(Data excerpts)
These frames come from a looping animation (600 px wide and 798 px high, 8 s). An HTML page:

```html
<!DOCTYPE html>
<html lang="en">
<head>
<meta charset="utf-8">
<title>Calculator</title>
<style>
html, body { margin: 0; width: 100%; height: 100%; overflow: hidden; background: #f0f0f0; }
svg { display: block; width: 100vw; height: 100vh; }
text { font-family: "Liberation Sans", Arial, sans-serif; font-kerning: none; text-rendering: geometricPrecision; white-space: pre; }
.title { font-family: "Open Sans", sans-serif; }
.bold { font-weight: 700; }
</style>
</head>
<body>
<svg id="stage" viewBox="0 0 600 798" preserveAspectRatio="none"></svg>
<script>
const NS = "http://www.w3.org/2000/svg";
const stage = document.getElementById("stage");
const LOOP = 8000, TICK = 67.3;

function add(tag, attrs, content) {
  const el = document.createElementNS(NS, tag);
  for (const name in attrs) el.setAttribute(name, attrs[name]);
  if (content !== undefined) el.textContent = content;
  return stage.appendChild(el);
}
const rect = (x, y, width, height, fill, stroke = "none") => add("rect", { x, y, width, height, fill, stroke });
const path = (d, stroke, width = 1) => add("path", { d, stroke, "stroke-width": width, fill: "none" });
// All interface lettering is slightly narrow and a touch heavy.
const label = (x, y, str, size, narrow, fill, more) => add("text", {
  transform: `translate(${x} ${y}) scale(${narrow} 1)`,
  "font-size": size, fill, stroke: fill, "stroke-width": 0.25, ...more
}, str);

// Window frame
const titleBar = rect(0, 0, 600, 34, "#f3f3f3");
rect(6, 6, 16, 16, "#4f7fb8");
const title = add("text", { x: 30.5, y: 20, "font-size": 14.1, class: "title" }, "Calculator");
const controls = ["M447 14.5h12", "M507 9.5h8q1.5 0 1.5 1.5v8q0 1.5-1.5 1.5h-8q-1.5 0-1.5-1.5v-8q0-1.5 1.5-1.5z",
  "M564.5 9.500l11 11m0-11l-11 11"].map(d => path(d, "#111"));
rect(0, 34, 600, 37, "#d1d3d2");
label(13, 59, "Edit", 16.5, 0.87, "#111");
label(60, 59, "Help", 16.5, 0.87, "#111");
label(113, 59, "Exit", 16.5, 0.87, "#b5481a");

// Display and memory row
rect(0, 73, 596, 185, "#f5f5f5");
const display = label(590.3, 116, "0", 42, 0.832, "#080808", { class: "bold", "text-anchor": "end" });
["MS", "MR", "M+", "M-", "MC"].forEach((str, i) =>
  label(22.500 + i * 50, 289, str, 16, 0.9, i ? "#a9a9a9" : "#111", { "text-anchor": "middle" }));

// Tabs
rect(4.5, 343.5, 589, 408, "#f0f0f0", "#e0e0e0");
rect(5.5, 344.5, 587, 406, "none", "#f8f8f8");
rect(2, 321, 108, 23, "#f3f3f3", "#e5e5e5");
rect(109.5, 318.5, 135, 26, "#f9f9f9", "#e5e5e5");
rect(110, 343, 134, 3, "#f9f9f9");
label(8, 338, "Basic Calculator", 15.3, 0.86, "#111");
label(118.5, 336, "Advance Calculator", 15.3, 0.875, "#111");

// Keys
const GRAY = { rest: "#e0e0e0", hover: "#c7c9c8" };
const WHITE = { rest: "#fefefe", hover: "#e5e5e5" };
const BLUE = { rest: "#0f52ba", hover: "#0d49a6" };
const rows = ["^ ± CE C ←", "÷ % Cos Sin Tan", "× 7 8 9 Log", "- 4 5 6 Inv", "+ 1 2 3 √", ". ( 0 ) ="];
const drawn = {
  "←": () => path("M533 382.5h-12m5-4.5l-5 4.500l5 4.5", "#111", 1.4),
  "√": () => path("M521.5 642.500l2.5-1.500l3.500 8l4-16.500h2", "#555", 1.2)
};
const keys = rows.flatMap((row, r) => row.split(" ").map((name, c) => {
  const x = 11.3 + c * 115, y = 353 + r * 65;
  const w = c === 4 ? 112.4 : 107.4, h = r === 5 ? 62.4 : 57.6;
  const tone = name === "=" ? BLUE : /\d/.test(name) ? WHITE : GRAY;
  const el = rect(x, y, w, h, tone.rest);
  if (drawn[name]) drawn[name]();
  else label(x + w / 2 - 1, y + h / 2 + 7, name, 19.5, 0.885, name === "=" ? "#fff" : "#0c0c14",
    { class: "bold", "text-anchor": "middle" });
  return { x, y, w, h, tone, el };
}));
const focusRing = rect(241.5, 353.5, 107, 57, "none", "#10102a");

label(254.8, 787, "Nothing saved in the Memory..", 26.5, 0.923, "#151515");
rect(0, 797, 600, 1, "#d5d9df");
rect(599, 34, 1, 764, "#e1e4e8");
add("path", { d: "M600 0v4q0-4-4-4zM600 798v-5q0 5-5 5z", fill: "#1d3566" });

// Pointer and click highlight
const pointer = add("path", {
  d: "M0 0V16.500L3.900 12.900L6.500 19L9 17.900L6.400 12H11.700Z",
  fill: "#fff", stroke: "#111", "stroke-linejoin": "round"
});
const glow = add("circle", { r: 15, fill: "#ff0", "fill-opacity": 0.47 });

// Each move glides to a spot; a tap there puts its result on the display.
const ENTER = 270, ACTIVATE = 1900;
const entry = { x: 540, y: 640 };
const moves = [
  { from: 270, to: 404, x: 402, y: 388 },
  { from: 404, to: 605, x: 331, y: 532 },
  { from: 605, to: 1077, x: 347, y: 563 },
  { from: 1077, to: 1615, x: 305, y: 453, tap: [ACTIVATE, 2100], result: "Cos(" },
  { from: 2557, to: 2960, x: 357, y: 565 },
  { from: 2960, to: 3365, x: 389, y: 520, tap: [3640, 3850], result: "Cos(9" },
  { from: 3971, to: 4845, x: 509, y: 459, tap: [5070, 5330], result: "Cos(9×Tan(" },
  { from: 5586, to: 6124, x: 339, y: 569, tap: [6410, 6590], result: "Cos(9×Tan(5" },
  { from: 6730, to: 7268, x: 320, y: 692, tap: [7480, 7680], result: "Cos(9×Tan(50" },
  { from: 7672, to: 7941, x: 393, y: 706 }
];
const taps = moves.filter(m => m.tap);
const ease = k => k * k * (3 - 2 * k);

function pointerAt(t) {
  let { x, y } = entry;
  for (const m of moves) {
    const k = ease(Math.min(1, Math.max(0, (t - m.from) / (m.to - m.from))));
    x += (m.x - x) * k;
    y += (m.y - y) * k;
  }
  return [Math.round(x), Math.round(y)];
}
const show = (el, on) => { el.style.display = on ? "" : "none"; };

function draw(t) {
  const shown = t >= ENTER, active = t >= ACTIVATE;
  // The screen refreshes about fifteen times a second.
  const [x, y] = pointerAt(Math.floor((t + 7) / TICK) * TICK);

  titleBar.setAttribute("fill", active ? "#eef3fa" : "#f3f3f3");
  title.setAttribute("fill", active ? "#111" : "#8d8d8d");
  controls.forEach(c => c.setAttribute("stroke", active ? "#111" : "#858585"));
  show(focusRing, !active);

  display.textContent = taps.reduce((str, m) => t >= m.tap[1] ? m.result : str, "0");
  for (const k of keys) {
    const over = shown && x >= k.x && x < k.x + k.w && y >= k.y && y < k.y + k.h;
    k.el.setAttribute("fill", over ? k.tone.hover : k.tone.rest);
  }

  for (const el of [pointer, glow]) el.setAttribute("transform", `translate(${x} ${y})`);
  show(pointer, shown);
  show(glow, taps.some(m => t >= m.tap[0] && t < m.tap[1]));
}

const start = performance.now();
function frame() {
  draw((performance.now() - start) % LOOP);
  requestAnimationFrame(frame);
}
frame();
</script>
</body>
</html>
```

▶ To do: Only lines holding the word "focusRing" belong in the answer; copy all of them from the records.

▶ Task response:
const focusRing = rect(241.5, 353.5, 107, 57, "none", "#10102a");
  show(focusRing, !active);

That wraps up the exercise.